Young mothers and their babies are able to live and learn together at a new boarding school in far north Queensland.
Tara Callinan

15 Feb 2016 - 1:15 PM  UPDATED 15 Feb 2016 - 3:12 PM

The Cape York Girl Academy based at Wangetti Beach in Queensland is giving young Indigenous mothers a second chance at education.

“Without schools like ours, it can be the end of the road for some girls.”

“And without an education, quality of life is stifled,” said Jessa Rogers.

Miss Rogers is the Principal of Girl Academy; a full-time boarding school for Indigenous mothers and their babies.

She fell pregnant at just 16 years of age and realised the importance of education.

Her academy is the first of its kind in Australia, and Queensland’s only boarding school for Aboriginal and Torres Strait Islander women.

“At the moment, we have 14 girls living inside the boarding house plus 4 babies,” said Miss Rogers.

The school can hold up to 20 students; including 10 mums and bubs and 10 non-parenting students.

Seventeen-year-old Rexlyn Gordon is part of a ‘preventative cohort,’ made up of young girls avoiding pregnancy.

Rexlyn says Girl Academy has given her a second chance at life.

“Without it, I would have just been at home with nothing to do, just fixing cars ... Girl Academy has been a lifeline."

“I’d like to try and live my life first before I have a baby," she said.

According to Miss Rogers, teenage pregnancy is one of the most common reasons for girls dropping out of school.

In fact, Indigenous mothers are around six times more likely to be teenage mothers compared to their non-Indigenous counterparts.

Girl Academy student Keira Roberts had her son at the age of 16. She didn’t have a permanent place to call home, and said life as a teenage mother was difficult.

“The Academy has dramatically changed my life because I get to come back and finish my education while my son grows up around other children,” she said.

While Keira attends class, her son is cared for in the schools Early Learning Centre where one baby is currently learning English for the first time.

Nursing facilities are also provided – 24 hours per day - by registered Indigenous health workers.

“We even have an optometrist come out to check all the girls’ eyes,” said Miss Rogers.

Beyond the classroom, students have access to a games room, commercial kitchen, library, basketball court, swimming pool and on-site café.

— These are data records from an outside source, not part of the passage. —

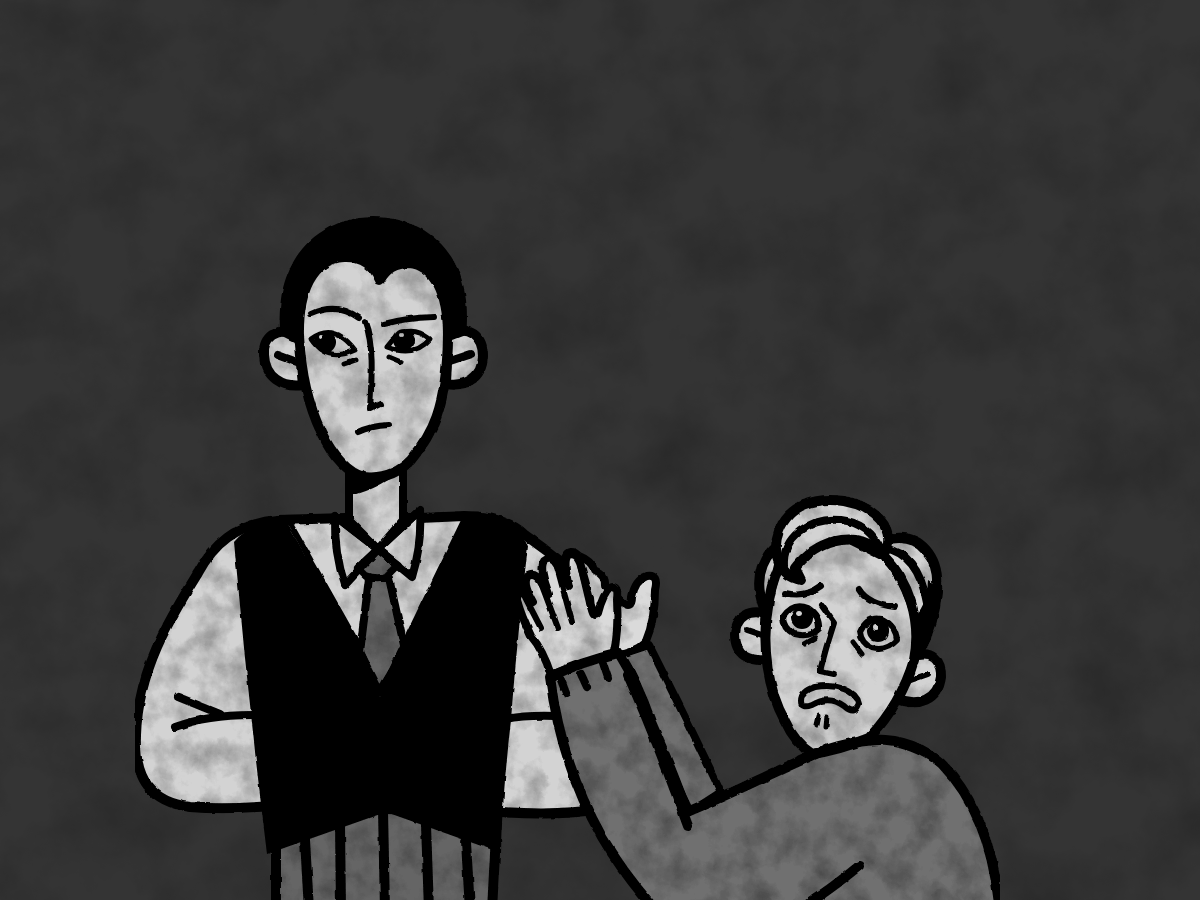
<!DOCTYPE html>
<html lang="en">
<head>
<meta charset="utf-8">
<title>The plea</title>
<style>
  :root {
    --wall: #343434;
    --ink: #000;
    --paper: #d3d3d3;
    --hand: #dadada;
    --sweater: #707070;
    --tie: #666;
    --trousers: #656565;
  }
  html, body { margin: 0; width: 1200px; height: 900px; overflow: hidden; background: var(--wall); }
  svg { display: block; }
  .wall { fill: var(--wall); }
  .line { fill: none; }
  .line, .paper, .hand, .sweater, .tie, .trousers, .ink-shape {
    stroke: var(--ink); stroke-width: 10; stroke-linecap: round; stroke-linejoin: round;
  }
  .paper { fill: var(--paper); }
  .hand { fill: var(--hand); }
  .sweater { fill: var(--sweater); }
  .tie { fill: var(--tie); }
  .trousers { fill: var(--trousers); }
  .ink-shape { fill: var(--ink); }
  .solid { fill: var(--ink); }
  .mid { stroke-width: 8; }
  .fine { stroke-width: 6; }
  .thin { stroke-width: 5; }
</style>
</head>
<body>
<svg width="1200" height="900" viewBox="0 0 1200 900" role="img" aria-label="A stern man in a waistcoat glances aside at a worried man pleading with clasped hands">
  <defs>
    <filter id="plaster" x="0" y="0" width="100%" height="100%" color-interpolation-filters="sRGB">
      <feTurbulence type="fractalNoise" baseFrequency="0.014" numOctaves="5" seed="8"/>
      <feColorMatrix values="0 0 0 0 0.13  0 0 0 0 0.13  0 0 0 0 0.13  1.9 0 0 0 -0.75"/>
    </filter>
    <filter id="grain" x="0" y="0" width="100%" height="100%" color-interpolation-filters="sRGB">
      <feTurbulence type="fractalNoise" baseFrequency="0.035" numOctaves="5" seed="3" result="noise"/>
      <feColorMatrix in="noise" values="0 0 0 0 0.45  0 0 0 0 0.45  0 0 0 0 0.45  1.1 0 0 0 -0.42" result="mottle"/>
      <feComposite in="mottle" in2="SourceAlpha" operator="in" result="speck"/>
      <feBlend in="speck" in2="SourceGraphic" mode="multiply"/>
    </filter>
    <filter id="rough" x="-5%" y="-5%" width="110%" height="110%">
      <feTurbulence type="fractalNoise" baseFrequency="0.09" numOctaves="2" seed="5"/>
      <feDisplacementMap in="SourceGraphic" scale="3" xChannelSelector="R" yChannelSelector="G"/>
    </filter>
  </defs>

  <g id="backdrop">
    <rect class="wall" width="1200" height="900"/>
    <rect width="1200" height="900" filter="url(#plaster)" opacity=".5"/>
  </g>

  <g filter="url(#rough)">
  <g filter="url(#grain)">
    <g id="stern-man">
      <g id="stern-body">
        <path class="trousers" d="M276 835 L276 910 H492 L496 835 L386 805 Z"/>
        <path class="line" d="M305 840 L309 910 M340 825 L341 910 M383 810 L385 910 M426 825 L429 910 M466 842 L470 910"/>
        <path class="paper" d="M345 518 L278 520 C235 524 213 545 198 573 C172 615 138 668 136 735 C134 780 152 802 190 807 Q225 810 270 806 L500 812 Q560 816 600 809 L620 640 C590 575 552 555 525 535 Q505 516 464 516 L420 518 Z"/>
        <path class="line mid" d="M178 697 L220 714 M175 727 Q210 714 258 715 M505 719 Q525 715 556 716"/>
        <path class="solid" d="M234 542 Q252 520 287 523 L357 646 L380 697 L405 646 L467 518 Q508 516 528 545 Q516 650 511 720 Q502 800 501 853 L386 812 L267 854 Q248 700 234 542 Z"/>
      </g>
      <g id="stern-collar">
        <path class="paper mid" d="M349 465 V520 L378 549 L403 520 V455 Z"/>
        <path class="solid" d="M348 478 L406 466 Q385 487 350 496 Z"/>
        <path class="tie mid" d="M369 578 L389 578 L405 650 L380 692 L360 652 Z"/>
        <path class="tie mid" d="M378 549 L399 564 L386 577 Q376 580 366 576 L358 568 Z"/>
        <path class="solid" d="M287 523 L293 523 L361 644 L380 688 L401 644 L462 518 L468 518 L406 646 L380 698 L356 648 Z"/>
        <path class="paper mid" d="M335 516 L378 549 L345 585 Q334 553 335 516 Z"/>
        <path class="paper mid" d="M420 510 L378 549 L412 577 Q422 545 420 510 Z"/>
        <path class="line mid" d="M335 516 L398 565 M420 510 L358 568"/>
      </g>
      <g id="stern-head">
        <path class="paper" d="M298 334 C275 326 263 338 264 355 C265 377 282 388 303 385 Z"/>
        <path class="paper" d="M448 334 C470 324 483 337 483 356 C482 379 465 387 446 384 Z"/>
        <path class="line mid" d="M278 355 L297 362 M471 354 L450 361"/>
        <path class="solid" d="M280 335 C279 318 280 300 283 288 C294 243 330 217 373 217 C424 217 460 249 466 300 Q468 318 466 335 L440 345 L300 345 Z"/>
        <path class="paper" d="M299 336 C298 292 312 259 344 257 Q370 256 380 280 Q389 263 409 263 C434 265 448 292 448 335 C447 410 431 436 411 460 Q392 480 364 477 C333 469 303 413 299 336 Z"/>
        <path class="solid" d="M340 253 Q372 250 380 268 Q390 257 415 260 L410 266 Q390 264 380 281 Q370 257 340 260 Z"/>
        <path class="line fine" d="M311 314 Q337 302 359 318 M384 324 Q405 318 434 317"/>
        <path class="paper thin" d="M311 339 Q334 322 355 350 Q327 363 311 339 Z"/>
        <path class="paper thin" d="M387 347 Q406 320 430 339 Q414 358 387 347 Z"/>
        <circle class="solid" cx="325" cy="342" r="11"/>
        <circle class="solid" cx="404" cy="340" r="11"/>
        <circle cx="321" cy="337" r="2" fill="#d3d3d3"/>
        <circle cx="401" cy="335" r="2" fill="#d3d3d3"/>
        <path class="line thin" d="M344 364 L356 360 M389 357 L401 362"/>
        <path class="line fine" d="M365 322 C374 345 372 375 370 409 L380 404"/>
        <path class="line fine" d="M358 432 Q370 426 389 425"/>
      </g>
    </g>

    <g id="pleading-man">
      <g id="far-arm">
        <path class="hand mid" d="M595 640 L578 588 L565 558 Q570 547 579 556 Q592 561 594 570 Q606 575 605 586 L622 602 Q632 610 632 597 Q635 580 647 576 Q659 574 655 590 Q655 620 646 641 Q635 654 612 654 Z"/>
        <path class="sweater mid" d="M616 656 L649 645 Q687 720 721 792 L690 812 Z"/>
      </g>
      <g id="near-hand">
        <path class="hand mid" d="M551 675 Q543 650 531 636 Q521 615 517 600 Q517 591 525 594 L533 602 Q522 583 528 576 Q535 572 541 582 L549 594 Q539 568 544 561 Q551 555 557 565 L569 586 Q563 562 568 556 Q577 552 581 566 L590 598 Q592 621 598 613 Q603 594 610 588 Q619 584 617 599 Q619 632 613 657 Q585 661 551 675 Z"/>
        <path class="line fine" d="M525 597 L541 628 M541 583 L558 628 M557 567 L572 622 M580 565 L590 607"/>
      </g>
      <g id="pleading-body">
        <path class="sweater" d="M550 677 Q580 662 619 653 Q637 682 651 722 Q674 775 687 812 C735 793 790 763 838 745 C875 735 912 738 942 764 C975 798 995 850 1000 915 H660 Q624 875 602 837 C570 780 556 725 550 677 Z"/>
        <path class="line mid" d="M561 680 L566 693 M581 674 L587 687 M603 663 L608 678"/>
        <path class="line" d="M628 675 Q655 735 688 826 M800 909 Q830 890 859 866"/>
      </g>
      <g id="pleading-head">
        <path class="paper" d="M772 616 C748 606 736 618 735 634 C735 655 748 662 772 660 Z"/>
        <path class="paper" d="M912 657 C932 649 942 661 941 677 C938 700 918 707 898 699 Z"/>
        <path class="line fine" d="M747 630 L765 636 M928 674 L908 681"/>
        <path class="paper" d="M764 608 Q751 573 773 549 L800 540 L885 540 C922 530 940 559 937 592 Q935 622 920 650 L800 680 Z"/>
        <path class="paper" d="M769 600 C760 648 769 692 785 721 Q795 743 812 754 Q839 750 869 738 Q901 704 914 660 C922 620 908 580 884 556 L832 530 L785 558 Q773 574 769 600 Z"/>
        <path class="line mid" d="M884 548 Q918 553 927 603 M884 556 Q908 583 920 636 M779 560 L768 606"/>
        <path class="solid" d="M936 585 Q938 622 922 648 L915 640 L916 615 Q927 604 928 580 Z"/>
        <path class="paper" d="M801 580 C779 576 771 552 779 531 C789 504 817 497 844 501 C876 507 893 528 887 548 Q883 558 874 547 C851 532 817 540 795 568 Z"/>
        <path class="line mid" d="M784 566 C782 537 810 517 841 520 Q869 523 882 551"/>
        <path class="line fine" d="M785 593 Q805 598 821 586 M859 589 Q868 604 895 607"/>
        <path class="paper fine" d="M783 617 Q793 602 808 608 Q820 616 819 629 Q810 638 794 634 Q783 628 783 617 Z"/>
        <path class="paper fine" d="M860 632 Q867 616 882 619 Q896 626 897 640 Q886 652 872 648 Q861 643 860 632 Z"/>
        <circle class="solid" cx="802" cy="618" r="11"/>
        <circle class="solid" cx="878" cy="631" r="11"/>
        <circle cx="799" cy="614" r="3" fill="#d3d3d3"/>
        <circle cx="875" cy="627" r="3" fill="#d3d3d3"/>
        <path class="line thin" d="M805 644 L815 638 M853 642 L862 654"/>
        <path class="line fine" d="M822 606 L834 623 Q826 647 820 671 L834 674"/>
        <path class="paper fine" d="M801 701 Q801 691 815 687 C837 683 857 691 859 704 Q855 716 844 706 Q829 695 812 705 Q801 709 801 701 Z"/>
        <path class="line thin" d="M819 716 L817 725 M827 717 L826 727"/>
      </g>
      <path class="line" d="M800 760 Q842 741 880 740"/>
    </g>
  </g>
  </g>
</svg>
</body>
</html>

Girl Academy is available for to all Indigenous girls aged between 12 and 17, who are pregnant or have a child up to 2 years of age.